Exercise details:
Determine how many lines of the data below contain "date", then give only that number.
START Source material
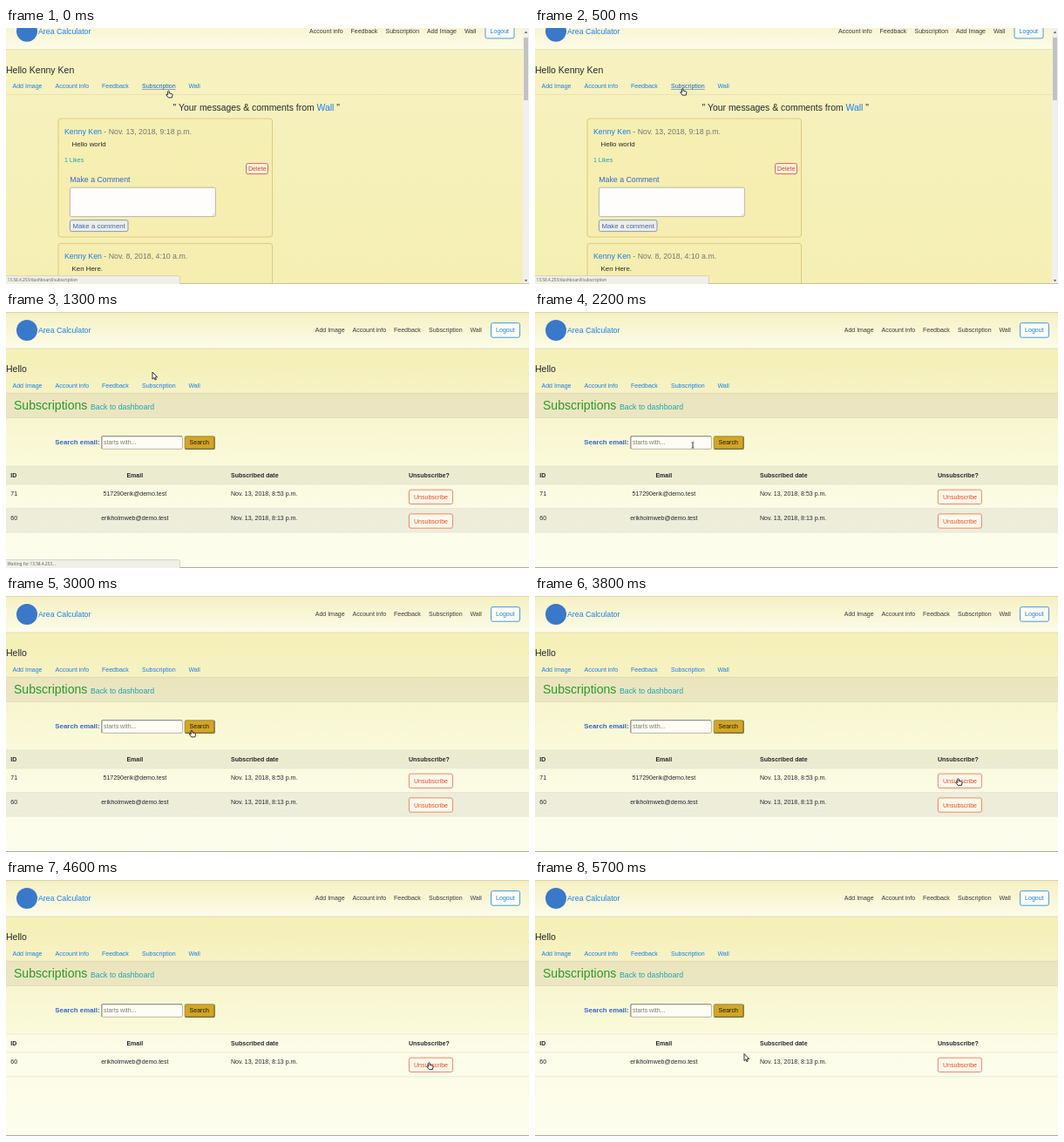
An HTML page with a canvas that plays this animation: 600x294 px, repeating every 5.8 s.

```html
<!DOCTYPE html>
<html lang="en">
<head>
<meta charset="utf-8">
<title>Subscriptions</title>
<style>
html, body { margin: 0; width: 100%; height: 100%; overflow: hidden; background: #f6f1bb; }
canvas { display: block; width: 600px; height: 294px; }
</style>
</head>
<body>
<canvas id="stage"></canvas>
<script>
const W = 600, H = 294, LOOP = 5800, STEP = 100;
const canvas = document.getElementById('stage');
const ctx = canvas.getContext('2d');
const dpr = window.devicePixelRatio || 1;
canvas.width = W * dpr;
canvas.height = H * dpr;

const SANS = '"Liberation Sans", Arial, sans-serif';
const UI = '"Noto Sans", sans-serif';
const BASE = 7.03, MID = 7.9, LEAD = 8.78, H4 = 10.5, H2 = 14.05;
const BLUE = '#1a7fe8', INK = '#25282b', GREY = '#74786f', TEAL = '#1fa3b0',
      ROYAL = '#3565cc', RED = '#d8404a', ORANGE = '#ea4a2c';
const USER = 'Kenny Ken', BRAND = 'Area Calculator';

// Draws text and returns the x where it ends.
function text(str, x, y, size = BASE, color = INK, opt = {}) {
  ctx.font = `${opt.bold ? 'bold ' : ''}${size}px ${opt.font || SANS}`;
  ctx.textAlign = opt.align || 'left';
  ctx.fillStyle = color;
  ctx.fillText(str, x, y);
  return x + ctx.measureText(str).width;
}

function rect(x, y, w, h, color) {
  ctx.fillStyle = color;
  ctx.fillRect(x, y, w, h);
}

function box(x, y, w, h, r, stroke, fill, line = 0.8) {
  ctx.beginPath();
  ctx.roundRect(x, y, w, h, r);
  if (fill) { ctx.fillStyle = fill; ctx.fill(); }
  ctx.lineWidth = line;
  ctx.strokeStyle = stroke;
  ctx.stroke();
}

function shade(y, h, ...colors) {
  const g = ctx.createLinearGradient(0, y, 0, y + h);
  colors.forEach((c, i) => g.addColorStop(i / (colors.length - 1), c));
  rect(0, y, W, h, g);
}

function poly(points, fill) {
  ctx.beginPath();
  points.forEach(([x, y]) => ctx.lineTo(x, y));
  ctx.closePath();
  ctx.fillStyle = fill;
  ctx.fill();
}

function header(top, right, links) {
  shade(top, 42, '#f5f0c0', '#f9f6d6', '#fdfce9');
  rect(0, top + 41.6, W, 0.8, '#dbd6ae');
  ctx.beginPath();
  ctx.arc(24, top + 21, 12, 0, Math.PI * 2);
  ctx.fillStyle = '#3a78c9';
  ctx.fill();
  text(BRAND, 37, top + 24, LEAD, BLUE);
  links.forEach(([label, x]) => text(label, x, top + 23.3, BASE, '#3a3b38'));
  box(right - 33, top + 12.6, 33, 16.6, 2, BLUE, '#fdfdf4');
  text('Logout', right - 27.4, top + 23.3, BASE, BLUE);
}

function tabs(y, hover) {
  const items = [['Add Image', 7.5], ['Account info', 56.5], ['Feedback', 110],
                 ['Subscription', 156], ['Wall', 209.5]];
  for (const [label, x] of items) {
    const on = hover === label;
    const end = text(label, x, y, BASE, on ? '#1263bd' : BLUE);
    if (on) rect(x, y + 0.8, end - x, 0.5, '#1263bd');
  }
}

function status(str) {
  box(-2, 284.6, 201.5, 12, 1.5, '#c9c8bd', '#f0efe8', 0.7);
  text(str, 1.5, 291.3, 4.75, '#66665f', { font: UI });
}

function cardHead(y, date, body) {
  const x = text(USER, 67, y + 17.7, LEAD, BLUE);
  text(' - ' + date, x, y + 17.7, LEAD, GREY);
  text(body, 75.5, y + 31.7, MID, INK);
}

function card(y) {
  box(60, y, 245.5, 136, 3, '#dcc378', 'rgba(245,236,168,0.45)', 0.9);
}

function scrollbar() {
  rect(593, 0, 7, H, '#f0f0ee');
  rect(594, 11, 5, 72, '#c2c2c0');
  poly([[594.8, 6], [598.2, 6], [596.5, 3.5]], '#666');
  poly([[594.8, 289], [598.2, 289], [596.5, 291.5]], '#666');
}

function dashboard(t) {
  shade(0, H, '#f7f2c2', '#f6f1bc', '#f5f0b7', '#f5efb4');
  header(-17.3, 583, [['Account info', 348], ['Feedback', 395.5],
    ['Subscription', 435.5], ['Add Image', 483], ['Wall', 526]]);
  text('Hello ' + USER, 0, 51.8, H4, INK);
  tabs(69.3, 'Subscription');
  rect(0, 76.2, 593, 0.7, '#e2ddb2');

  let x = text('" Your messages & comments from ', 191.5, 94.8, 10.4);
  x = text('Wall', x, 94.8, 10.4, BLUE);
  text(' "', x, 94.8, 10.4);

  card(104);
  cardHead(104, 'Nov. 13, 2018, 9:18 p.m.', 'Hello world');
  text('1 Likes', 67, 153.6, BASE, TEAL);
  box(275.5, 155.6, 25, 12, 2, RED, '#faf5d6');
  text('Delete', 278, 164.1, BASE, RED);
  text('Make a Comment', 73.3, 177.4, LEAD, ROYAL);
  box(73.4, 183.2, 167, 33.4, 2, '#a9a89c', '#fefdfb');
  ctx.beginPath();
  ctx.moveTo(236.6, 215.6); ctx.lineTo(239.4, 212.8);
  ctx.moveTo(238.2, 215.6); ctx.lineTo(239.4, 214.4);
  ctx.lineWidth = 0.5;
  ctx.stroke();
  box(73.4, 220.6, 66.6, 13, 2, '#6a7fd2', '#f0eee0');
  text('Make a comment', 76.4, 229.7, MID, ROYAL);

  card(247.4);
  cardHead(247.4, 'Nov. 8, 2018, 4:10 a.m.', 'Ken Here.');
  scrollbar();
  rect(0, 293.2, W, 0.8, '#b9b7a4');
  status(t < 700 ? '13.58.4.253/dashboard/subscription' : 'Waiting for 13.58.4.253...');
}

function row(y, [id, mail, date]) {
  text(id, 5.3, y + 13.4);
  text(mail, 147.8, y + 13.4, BASE, INK, { align: 'center' });
  text(date, 258, y + 13.4);
  box(462.4, y + 6.2, 50, 16.3, 2, '#ee6a4c', '#fdf9ea');
  text('Unsubscribe', 468, y + 16.8, BASE, ORANGE);
}

const PEOPLE = [
  ['71', '517290erik@demo.test', 'Nov. 13, 2018, 8:53 p.m.'],
  ['60', 'erikholmweb@demo.test', 'Nov. 13, 2018, 8:13 p.m.']
];

function subscriptions(t) {
  const full = t < 4600;
  shade(0, H, '#f4eeb4', '#f5efb9', '#f8f5cd', '#fafadb', '#fcfce8', '#fdfdee');
  header(0, 589.5, [['Add Image', 354.7], ['Account info', 397.5],
    ['Feedback', 445], ['Subscription', 485], ['Wall', 532.5]]);
  text('Hello', 0, 69, H4, INK);
  tabs(86.6);

  rect(0, 93, W, 28.4, 'rgba(226,219,184,0.55)');
  rect(0, 92.8, W, 0.7, '#dcd6b0');
  rect(0, 121, W, 0.7, '#dcd8b8');
  text('Subscriptions', 9, 111.8, H2, '#27992c');
  text('Back to dashboard', 97, 111.8, LEAD, TEAL);

  text('Search email:', 56.3, 152.3, MID, ROYAL, { bold: true });
  box(109.8, 142.6, 92.6, 14.8, 1.5, '#a5a499', '#fdfdf6');
  rect(110, 142.4, 92, 0.8, '#7f7e76');
  rect(109.5, 143, 0.8, 14, '#7f7e76');
  text('starts with...', 112, 152.2, BASE, '#7d7d78');
  box(205.2, 142.8, 34, 14.6, 1.5, '#8d7a3c', '#d3a524');
  rect(205.6, 156.8, 33.6, 0.9, '#5f5430');
  rect(238.7, 143.2, 0.8, 14, '#5f5430');
  text('Search', 210.6, 152.3, BASE, '#1d1a10');

  if (full) {
    rect(0, 177, W, 21, 'rgba(0,0,0,0.06)');
    rect(0, 225.6, W, 27.6, 'rgba(0,0,0,0.06)');
  } else {
    rect(0, 177, W, 49, 'rgba(255,255,255,0.25)');
  }
  const lines = full ? [177, 198, 225.6, 253] : [177, 198, 225.8];
  lines.forEach(y => rect(0, y - 0.3, W, 0.6, '#dfe0d3'));
  const bold = { bold: true };
  text('ID', 5.3, 190, BASE, INK, bold);
  text('Email', 147.8, 190, BASE, INK, { bold: true, align: 'center' });
  text('Subscribed date', 258, 190, BASE, INK, bold);
  text('Unsubscribe?', 462, 190, BASE, INK, bold);
  (full ? PEOPLE : PEOPLE.slice(1)).forEach((p, i) => row(198 + i * 27.7, p));

  rect(0, 0, W, 0.7, '#c9c7b4');
  rect(0, 293, W, 0.9, '#a5a49a');
  if (t < 1600) status('Waiting for 13.58.4.253...');
}

const ARROW = new Path2D('M0 0V8.1L1.8 6.4L3 9L4.3 8.4L3.2 5.9H5.6Z');
const HAND = new Path2D('M-.8 .7Q0 -.5 .8 .7V3L3.7 3.6Q4.6 3.9 4.5 4.9L3.9 7.9H-.3L-2.6 4.9Q-2.7 3.8 -1.6 4.2L-.8 5Z');
const BEAM = new Path2D('M-1.4 -3.2Q0 -3.2 0 -2.5Q0 -3.2 1.4 -3.2M0 -2.5V2.5M-1.4 3.2Q0 3.2 0 2.5Q0 3.2 1.4 3.2');

// time, x, y of the pointer's hot spot
const PATH = [
  [0, 186.5, 72], [600, 168, 69], [1300, 168, 69], [1800, 181, 153],
  [2500, 181, 153], [3000, 213, 154], [3600, 485.5, 209.5],
  [5100, 485.5, 209.5], [5700, 240, 199.5]
];

function pointerAt(t) {
  const i = PATH.findIndex(k => k[0] > t);
  if (i < 0) return PATH[PATH.length - 1].slice(1);
  const [t0, x0, y0] = PATH[i - 1], [t1, x1, y1] = PATH[i];
  const u = (t - t0) / (t1 - t0), e = u * u * (3 - 2 * u);
  return [x0 + (x1 - x0) * e, y0 + (y1 - y0) * e];
}

function pointer(t) {
  const [x, y] = pointerAt(t);
  const over = (l, r, top, bottom) => x > l && x < r && y > top && y < bottom;
  const beam = over(110, 203, 143, 158);
  const hand = t < 700 || over(205, 240, 142, 158) || over(462, 513, 204, 221);
  ctx.save();
  ctx.translate(x, y);
  ctx.lineJoin = 'round';
  if (beam) {
    ctx.strokeStyle = '#222';
    ctx.lineWidth = 0.9;
    ctx.stroke(BEAM);
  } else {
    const shape = hand ? HAND : ARROW;
    ctx.fillStyle = '#fff';
    ctx.fill(shape);
    ctx.strokeStyle = '#1c1c1c';
    ctx.lineWidth = 0.9;
    ctx.stroke(shape);
  }
  ctx.restore();
}

function draw(now) {
  const t = Math.floor((now % LOOP) / STEP) * STEP;
  ctx.setTransform(dpr, 0, 0, dpr, 0, 0);
  (t < 1300 ? dashboard : subscriptions)(t);
  pointer(t);
}

let start;
function tick(now) {
  start ??= now;
  draw(Math.max(0, now - start));
  requestAnimationFrame(tick);
}
draw(0);
requestAnimationFrame(tick);
</script>
</body>
</html>
```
END Source material
Your response:
5